The Cripple and the King

The Cripple and The King, A book published, copyright and written by Peter Hopkins.

The author has provided a fanciful story about the remnants of the ruling body of Nacia, an ancient empire clinging to part of its former territory. The capable ruler had been blinded by unknown perpetrators, forced to abdicate, and was replaced by his younger brother Lucan. Lucan had been married, in a desperate attempt to gain a political advantage, to Mila, sister of the ruler a powerful northern clan of sea-farers. She was attractive and strong-willed but they had managed to have a boy who would be next in line as Nacian’s ruler. Unfortunately, Lucan did not want to be king, preferred scholarly endeavors, was introspective, felt inadequate, was rude, despised physical activity and abhorred the unpleasant odors associated with most elements of living in those particular times.
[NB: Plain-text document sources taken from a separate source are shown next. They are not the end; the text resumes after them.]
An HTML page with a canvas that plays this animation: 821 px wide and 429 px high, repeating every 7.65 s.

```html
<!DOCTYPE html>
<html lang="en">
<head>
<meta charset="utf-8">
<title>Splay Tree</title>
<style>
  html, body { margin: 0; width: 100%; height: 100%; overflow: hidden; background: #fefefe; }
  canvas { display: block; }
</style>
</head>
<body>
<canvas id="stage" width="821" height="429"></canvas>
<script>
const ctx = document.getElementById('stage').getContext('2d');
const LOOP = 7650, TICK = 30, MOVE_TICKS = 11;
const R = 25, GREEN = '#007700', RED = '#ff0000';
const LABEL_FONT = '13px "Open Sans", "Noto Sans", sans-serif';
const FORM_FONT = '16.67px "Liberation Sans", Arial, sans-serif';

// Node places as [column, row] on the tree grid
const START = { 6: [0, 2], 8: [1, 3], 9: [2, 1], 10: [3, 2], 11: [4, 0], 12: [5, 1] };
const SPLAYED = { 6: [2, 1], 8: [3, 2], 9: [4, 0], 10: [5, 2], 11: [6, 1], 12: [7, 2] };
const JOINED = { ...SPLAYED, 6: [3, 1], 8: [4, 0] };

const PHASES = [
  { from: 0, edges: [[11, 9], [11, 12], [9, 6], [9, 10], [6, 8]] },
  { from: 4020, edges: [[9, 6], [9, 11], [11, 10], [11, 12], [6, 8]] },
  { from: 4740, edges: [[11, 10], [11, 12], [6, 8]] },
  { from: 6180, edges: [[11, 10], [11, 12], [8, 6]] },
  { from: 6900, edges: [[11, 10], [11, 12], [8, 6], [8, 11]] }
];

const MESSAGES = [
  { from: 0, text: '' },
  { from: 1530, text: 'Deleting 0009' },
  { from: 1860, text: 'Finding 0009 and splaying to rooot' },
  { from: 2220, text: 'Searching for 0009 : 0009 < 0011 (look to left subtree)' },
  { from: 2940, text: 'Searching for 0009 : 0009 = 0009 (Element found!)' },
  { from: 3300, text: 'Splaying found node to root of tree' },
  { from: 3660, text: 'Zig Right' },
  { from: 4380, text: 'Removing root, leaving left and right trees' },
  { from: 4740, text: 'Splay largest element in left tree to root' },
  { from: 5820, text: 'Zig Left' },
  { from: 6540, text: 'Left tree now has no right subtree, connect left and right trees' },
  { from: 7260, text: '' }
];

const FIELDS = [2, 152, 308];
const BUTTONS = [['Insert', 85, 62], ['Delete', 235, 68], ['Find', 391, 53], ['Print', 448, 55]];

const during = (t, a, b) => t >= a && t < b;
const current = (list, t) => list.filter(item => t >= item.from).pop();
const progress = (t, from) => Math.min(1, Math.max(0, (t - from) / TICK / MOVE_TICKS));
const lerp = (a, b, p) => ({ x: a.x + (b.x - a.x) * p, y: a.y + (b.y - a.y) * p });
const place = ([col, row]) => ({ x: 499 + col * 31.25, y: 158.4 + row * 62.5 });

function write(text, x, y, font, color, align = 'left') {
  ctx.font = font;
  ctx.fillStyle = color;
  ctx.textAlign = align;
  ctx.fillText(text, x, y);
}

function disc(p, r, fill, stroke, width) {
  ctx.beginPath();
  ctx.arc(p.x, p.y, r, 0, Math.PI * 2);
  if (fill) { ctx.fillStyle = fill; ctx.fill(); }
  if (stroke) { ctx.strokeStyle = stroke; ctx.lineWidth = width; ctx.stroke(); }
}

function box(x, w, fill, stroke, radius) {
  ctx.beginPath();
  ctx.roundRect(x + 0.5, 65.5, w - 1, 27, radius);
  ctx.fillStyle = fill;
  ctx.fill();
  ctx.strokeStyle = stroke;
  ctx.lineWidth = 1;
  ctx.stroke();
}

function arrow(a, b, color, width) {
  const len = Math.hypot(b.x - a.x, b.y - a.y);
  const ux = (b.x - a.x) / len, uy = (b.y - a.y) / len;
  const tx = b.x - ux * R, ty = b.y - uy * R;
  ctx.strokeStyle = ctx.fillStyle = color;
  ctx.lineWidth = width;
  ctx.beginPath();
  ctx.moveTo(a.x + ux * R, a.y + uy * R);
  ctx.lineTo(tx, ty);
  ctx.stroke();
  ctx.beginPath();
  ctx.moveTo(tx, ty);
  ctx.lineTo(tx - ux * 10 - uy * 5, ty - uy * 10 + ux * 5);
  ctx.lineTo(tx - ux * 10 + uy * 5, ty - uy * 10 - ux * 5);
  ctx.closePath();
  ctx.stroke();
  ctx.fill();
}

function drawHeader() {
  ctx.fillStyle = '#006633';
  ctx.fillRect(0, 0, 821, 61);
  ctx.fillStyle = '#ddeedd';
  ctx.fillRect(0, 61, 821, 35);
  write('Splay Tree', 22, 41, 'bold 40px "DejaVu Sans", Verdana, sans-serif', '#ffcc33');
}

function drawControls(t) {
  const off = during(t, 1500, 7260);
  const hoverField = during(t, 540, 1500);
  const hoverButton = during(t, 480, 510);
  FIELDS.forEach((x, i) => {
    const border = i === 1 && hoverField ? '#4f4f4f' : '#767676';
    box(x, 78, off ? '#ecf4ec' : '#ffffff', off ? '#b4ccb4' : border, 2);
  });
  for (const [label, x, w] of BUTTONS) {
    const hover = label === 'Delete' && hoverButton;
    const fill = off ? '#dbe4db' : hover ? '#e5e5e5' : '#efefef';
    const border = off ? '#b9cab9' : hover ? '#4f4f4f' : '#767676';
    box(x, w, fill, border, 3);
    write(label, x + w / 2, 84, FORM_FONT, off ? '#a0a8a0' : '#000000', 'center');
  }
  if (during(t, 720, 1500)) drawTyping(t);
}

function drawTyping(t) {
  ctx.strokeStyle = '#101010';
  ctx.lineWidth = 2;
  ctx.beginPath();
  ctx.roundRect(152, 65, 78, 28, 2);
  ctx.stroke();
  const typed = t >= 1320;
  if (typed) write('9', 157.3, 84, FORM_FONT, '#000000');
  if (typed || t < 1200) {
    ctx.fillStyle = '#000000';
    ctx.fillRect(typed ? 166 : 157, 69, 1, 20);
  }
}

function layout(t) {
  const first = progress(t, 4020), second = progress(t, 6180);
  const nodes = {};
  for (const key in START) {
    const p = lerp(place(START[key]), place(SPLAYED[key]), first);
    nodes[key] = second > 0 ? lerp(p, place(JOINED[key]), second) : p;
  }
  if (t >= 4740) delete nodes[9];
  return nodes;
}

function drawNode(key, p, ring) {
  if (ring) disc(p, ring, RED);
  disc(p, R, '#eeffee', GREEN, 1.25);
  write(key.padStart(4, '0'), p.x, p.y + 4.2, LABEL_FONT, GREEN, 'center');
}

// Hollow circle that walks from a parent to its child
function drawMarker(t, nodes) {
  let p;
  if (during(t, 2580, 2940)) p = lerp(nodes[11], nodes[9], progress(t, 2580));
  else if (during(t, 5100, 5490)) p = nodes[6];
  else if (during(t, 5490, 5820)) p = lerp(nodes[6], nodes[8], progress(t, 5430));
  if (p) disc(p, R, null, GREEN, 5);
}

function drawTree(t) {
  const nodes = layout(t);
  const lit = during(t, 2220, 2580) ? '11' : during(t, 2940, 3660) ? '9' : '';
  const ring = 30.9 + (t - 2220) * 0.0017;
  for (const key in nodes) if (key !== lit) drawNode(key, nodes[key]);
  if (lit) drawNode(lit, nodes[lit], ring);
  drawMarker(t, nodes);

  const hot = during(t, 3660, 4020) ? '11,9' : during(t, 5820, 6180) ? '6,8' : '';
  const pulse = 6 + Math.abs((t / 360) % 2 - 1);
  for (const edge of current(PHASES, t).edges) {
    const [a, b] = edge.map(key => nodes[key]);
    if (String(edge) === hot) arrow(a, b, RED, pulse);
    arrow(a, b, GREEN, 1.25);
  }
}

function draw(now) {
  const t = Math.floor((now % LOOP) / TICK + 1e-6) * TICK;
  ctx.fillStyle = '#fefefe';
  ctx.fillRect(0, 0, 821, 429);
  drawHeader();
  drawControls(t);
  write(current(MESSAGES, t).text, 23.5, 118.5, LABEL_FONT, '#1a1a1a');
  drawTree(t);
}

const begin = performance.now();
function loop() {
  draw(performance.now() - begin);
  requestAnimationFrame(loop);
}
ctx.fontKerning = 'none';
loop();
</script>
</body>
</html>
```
He hated his wife and could barely touch his son. He depended quite heavily upon a hunchback cripple who was both the castle torturer as well as resident medic and an old Captain of the Guard from days of the nation’s former glory as he manages to alienate just about everyone. Gradually, the captain insists upon teaching him the fundamentals of fighting and warfare and he discovers that some others close to him are loyal so he gradually begins to acquire, or bring forward some formerly unrecognized bits of sensible thought and planning, as he is beset with deceit, treachery and betrayal as the lords of his realm initiate war against him and each other and a huge fleet of foreign warships begin an attack from the north.

Discussion: The basic story is a variation of numerous tales arising from early world history that provides such a fertile source. Readers will find it interestingly presented but with characters with whom it may be difficult to equate, beginning with an incompetent, inconsiderate, self-centered protagonist. The pace of the action is good and he reader will find an extension of proceedings subsequent to the end of the story is a most interesting and thoughtful addition of pertinent material seldom provided by authors. The only ‘downside’ to the presentation are the occasional amusing malapropisms (e. g. the king gored, instead of gorged, himself on rich meats …) that no doubt are part of the number of proofing errors encountered.

Conclusion: Another interestingly told tale of the early somewhat mist enshrouded era when early people were struggling to build empires.

4* Interestingly told tale of early mist enshrouded empire building days.

 

 

Fallen to Tyranny

Fallen to TYRANY, From Mauthausen to Gulag ISBN: 9781477213707 (soft cover) Authorhouse publisher, a collection of personal memories by Thomas Z. Lajos.

Recently I received a gift of this small book written by a physician who was born and originally trained in Budapest. He escaped the Soviet troops in 1956 to Austria, Canada and finally the United States where he became a well-known and highly respected cardiovascular surgeon and Professor at New York State University there. The story is about his uncle, Dr. Ivan Lajos a true Hungarian patriot who was under constant attack first by the Nazis and then by Stalin’s regime. His offense? Being an outspoken visionary politician and patriot of untouchable integrity dedicated to his family and to his country and to its survival as such. As with many of those individuals who disagreed with the principles espoused by either of these regimes, many of the specifics of his interment and interrogations never have never come to light. Instead there are rumors, bits and pieces of his activity and other often only tangentially associated. However the author has done a remarkable job of piecing together what has been gleaned over the ensuing years and assembled into this book. Included are notes on the beginnings of trouble in Europe followed by the Nazi occupation and finally “Russian Liberation” in 1945. Particularly interesting is the fact that Ivan survived imprisonment in the infamous Nazi Mauthausen, only to be sentenced to fifteen years at hard labor in one of Stalin’s equally infamous Gulag’s, a.k.a. death camps. A chronological list of Ivan’s “Political Saga During and after the Events of WW II” also are included along with his bibliography and publications. Numerous illustrations are included with one particular map startlingly depicting the number and distribution of Stalin’s Gulags. Perhaps not so surprising since Stalin is accredited with killing more prisoners than even the Nazi’s.

Conclusion: An interesting quick read of how the patriots of another small European country fared during WW II and the subsequent shuffling between the major powers that often led to further tragedy.

5* A true martyr whose story should not be lost.